Whatever your political views and personal opinions on the values or strategies of the Occupy movement, it appears as though the action has made an impression on the public imagination, for better or for worse. It is 1:54 am, EST, and I am sitting at home in Florida, watching live streaming video of Occupy L.A. as the Los Angeles police department line up in the streets under the overhead chatter of helicopters. I have been watching the Occupy Movement grow from the seed of an idea sent from Adbusters magazine to my email inbox many months ago, and have been variably aghast and amazed at the tenacity of occupiers, around the world, to gather in committed action to voice their personal, political, economic and environmental concerns – and hula hoop.
Hang around long enough to snap a photo of any occupation and you’ll likely catch a hoop in motion. Occupiers have hoops and they are neither afraid nor ashamed to spin them in the streets, on the sidewalks, atop vehicles, in parks, around parks, and pretty much EVERYWHERE. As the weeks turn into months, and as fall lurches into winter, I have been wondering about the hoops and occupation connection. What is the function that hooping fulfills in this exceedingly strange ongoing global event?

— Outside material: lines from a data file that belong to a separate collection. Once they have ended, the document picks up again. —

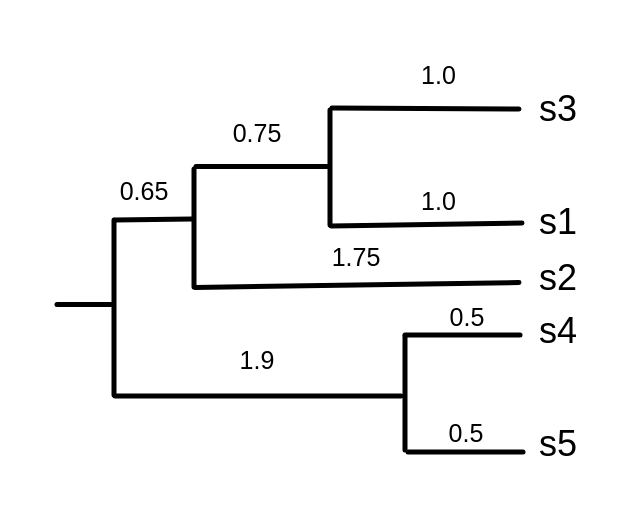
<!DOCTYPE html>
<html lang="en">
<head>
<meta charset="utf-8">
<title>Phylogenetic tree</title>
<style>
:root { --paper: #fff; --ink: #000; }
* { box-sizing: border-box; }
html, body { margin: 0; width: 640px; height: 527px; overflow: hidden; background: var(--paper); }
.tree { position: relative; width: 640px; height: 527px; overflow: hidden; color: var(--ink); font-family: "Liberation Sans", Arial, sans-serif; }
.branches { position: absolute; inset: 0; display: block; fill: none; stroke: var(--ink); stroke-width: 5; stroke-linecap: round; }
.length, .leaf { position: absolute; left: var(--x); top: var(--y); white-space: nowrap; line-height: 1; }
.length { font-size: 25px; transform: translate(-50%, -50%); }
.leaf { font-size: 36px; transform: translateY(-50%); }
</style>
</head>
<body>
<main class="tree">
  <svg class="branches" width="640" height="527" viewBox="0 0 640 527" role="img" aria-label="Branches of a rooted tree with five leaves">
    <g id="root">
      <line x1="57" y1="304.5" x2="113" y2="304.5"/>
      <line x1="114" y1="220" x2="114" y2="395"/>
    </g>
    <g id="upper-clade">
      <line x1="115" y1="220" x2="192" y2="219"/>
      <line x1="194" y1="169" x2="194" y2="287"/>
      <line x1="196" y1="166.5" x2="329" y2="166.5"/>
      <line x1="195" y1="287.5" x2="519" y2="282.5"/>
      <line x1="330" y1="110" x2="330" y2="225"/>
      <line x1="332" y1="108" x2="519" y2="109"/>
      <line x1="331" y1="226" x2="522" y2="223"/>
    </g>
    <g id="lower-clade">
      <line x1="115" y1="396" x2="401" y2="396"/>
      <line x1="405" y1="336" x2="405" y2="450"/>
      <line x1="405" y1="335" x2="520" y2="335"/>
      <line x1="408" y1="452" x2="523" y2="452"/>
    </g>
  </svg>

  <span class="length" style="--x:438.5px; --y:75px">1.0</span>
  <span class="length" style="--x:257px; --y:133px">0.75</span>
  <span class="length" style="--x:144px; --y:191px">0.65</span>
  <span class="length" style="--x:438.5px; --y:201px">1.0</span>
  <span class="length" style="--x:356px; --y:257px">1.75</span>
  <span class="length" style="--x:467px; --y:317px">0.5</span>
  <span class="length" style="--x:257px; --y:360px">1.9</span>
  <span class="length" style="--x:466px; --y:433px">0.5</span>

  <span class="leaf" style="--x:539px; --y:109px">s3</span>
  <span class="leaf" style="--x:539px; --y:222px">s1</span>
  <span class="leaf" style="--x:539px; --y:278px">s2</span>
  <span class="leaf" style="--x:539px; --y:331px">s4</span>
  <span class="leaf" style="--x:539px; --y:444px">s5</span>
</main>
</body>
</html>
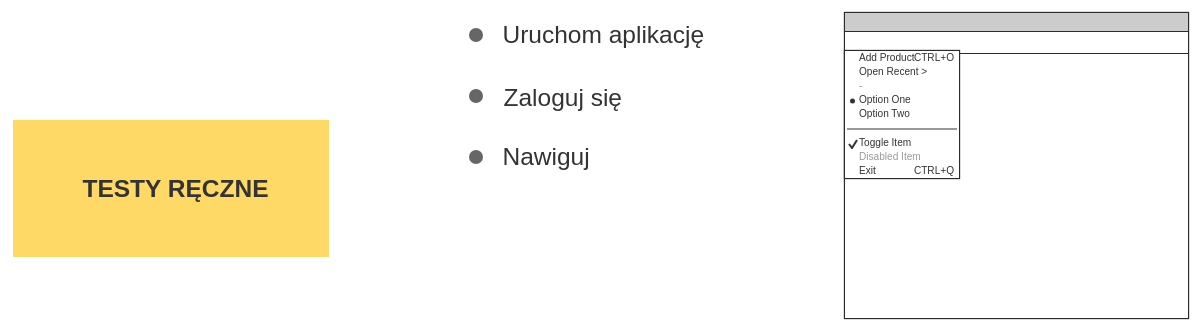
<!DOCTYPE html>
<html lang="pl">
<head>
<meta charset="utf-8">
<title>Testy ręczne</title>
<style>
:root {
  --ink: #333;
  --line: #2b2b2f;
  --accent: #ffd966;
  --bullet: #666;
  --bar: #ccc;
  --muted: #999;
  --paper: #fff;
}
* { box-sizing: border-box; margin: 0; padding: 0; }
body {
  width: 1200px;
  height: 330px;
  overflow: hidden;
  background: var(--paper);
  color: var(--ink);
  font-family: "Liberation Sans", Arial, sans-serif;
}
.board {
  display: grid;
  grid-template-columns: 316px 240px 345px;
  justify-content: space-between;
  align-items: start;
  width: 1200px;
  height: 330px;
  padding: 0 11px 0 13px;
}
.topic {
  display: flex;
  align-items: center;
  justify-content: center;
  height: 137px;
  margin-top: 120px;
  padding-left: 9px;
  background: var(--accent);
  font-size: 24.5px;
  font-weight: bold;
  white-space: nowrap;
}
.steps {
  list-style: none;
  margin-top: 4px;
  margin-left: 2px;
  font-size: 24.5px;
  line-height: 28px;
}
.steps li {
  display: flex;
  align-items: center;
  gap: 20px;
  height: 61px;
  white-space: nowrap;
}
.steps li::before {
  content: "";
  flex: none;
  width: 14px;
  height: 14px;
  border-radius: 50%;
  background: var(--bullet);
}
.steps .lowered span { position: relative; top: 2px; left: 1px; }
.window {
  position: relative;
  height: 307px;
  margin-top: 12px;
  border: 1px solid var(--line);
  box-shadow: 0 0 1px var(--line);
}
.title-bar { height: 19px; background: var(--bar); border-bottom: 1px solid var(--line); }
.menu-bar { height: 22px; border-bottom: 1px solid var(--line); }
.menu {
  position: absolute;
  left: -1px;
  top: 37px;
  width: 116px;
  height: 129px;
  list-style: none;
  background: var(--paper);
  border: 1px solid var(--line);
  box-shadow: 0 0 1px var(--line);
  font-size: 10.1px;
  line-height: 14.1px;
}
.menu li {
  position: relative;
  display: flex;
  height: 14.1px;
  padding-left: 14px;
  white-space: nowrap;
}
.menu kbd { position: absolute; right: 5px; font: inherit; }
.menu .disabled { color: var(--muted); }
.menu .divider { align-items: center; padding: 0 2px; }
.menu .divider::before { content: ""; flex: 1; height: 2px; background: var(--muted); }
.mark { position: absolute; left: 3px; top: 2px; width: 11px; height: 11px; }
</style>
</head>
<body>
<main class="board">
  <h1 class="topic">TESTY RĘCZNE</h1>
  <ul class="steps">
    <li><span>Uruchom aplikację</span></li>
    <li class="lowered"><span>Zaloguj się</span></li>
    <li><span>Nawiguj</span></li>
  </ul>
  <section class="window">
    <div class="title-bar"></div>
    <div class="menu-bar"></div>
    <ul class="menu">
      <li>Add Product<kbd>CTRL+O</kbd></li>
      <li>Open Recent &gt;</li>
      <li class="disabled">-</li>
      <li><svg class="mark" viewBox="0 0 11 11" aria-hidden="true"><circle cx="4.5" cy="6" r="2.5" fill="#333"/></svg>Option One</li>
      <li>Option Two</li>
      <li class="divider"></li>
      <li><svg class="mark" viewBox="0 0 11 11" aria-hidden="true"><path d="M1 6L4 10L9 2" fill="none" stroke="#333" stroke-width="2"/></svg>Toggle Item</li>
      <li class="disabled">Disabled Item</li>
      <li>Exit<kbd>CTRL+Q</kbd></li>
    </ul>
  </section>
</main>
</body>
</html>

First, let me slap my own head. There are hoops-a-plenty these days and in ANY arena where a large group of young people gathers, publicly or privately, amidst drumming, chanting, singing and dancing, we are bound to see a hoop or two. Or twelve. Be it a music festival, a house party or, perhaps, a large-scale public protest styled as an urban encampment. Having said that, what relationship exists between personal expression in hoop dance and the spectacle, power or experience of protest? What passion for transformation, personal or political, is driving people to Occupy The Hoop?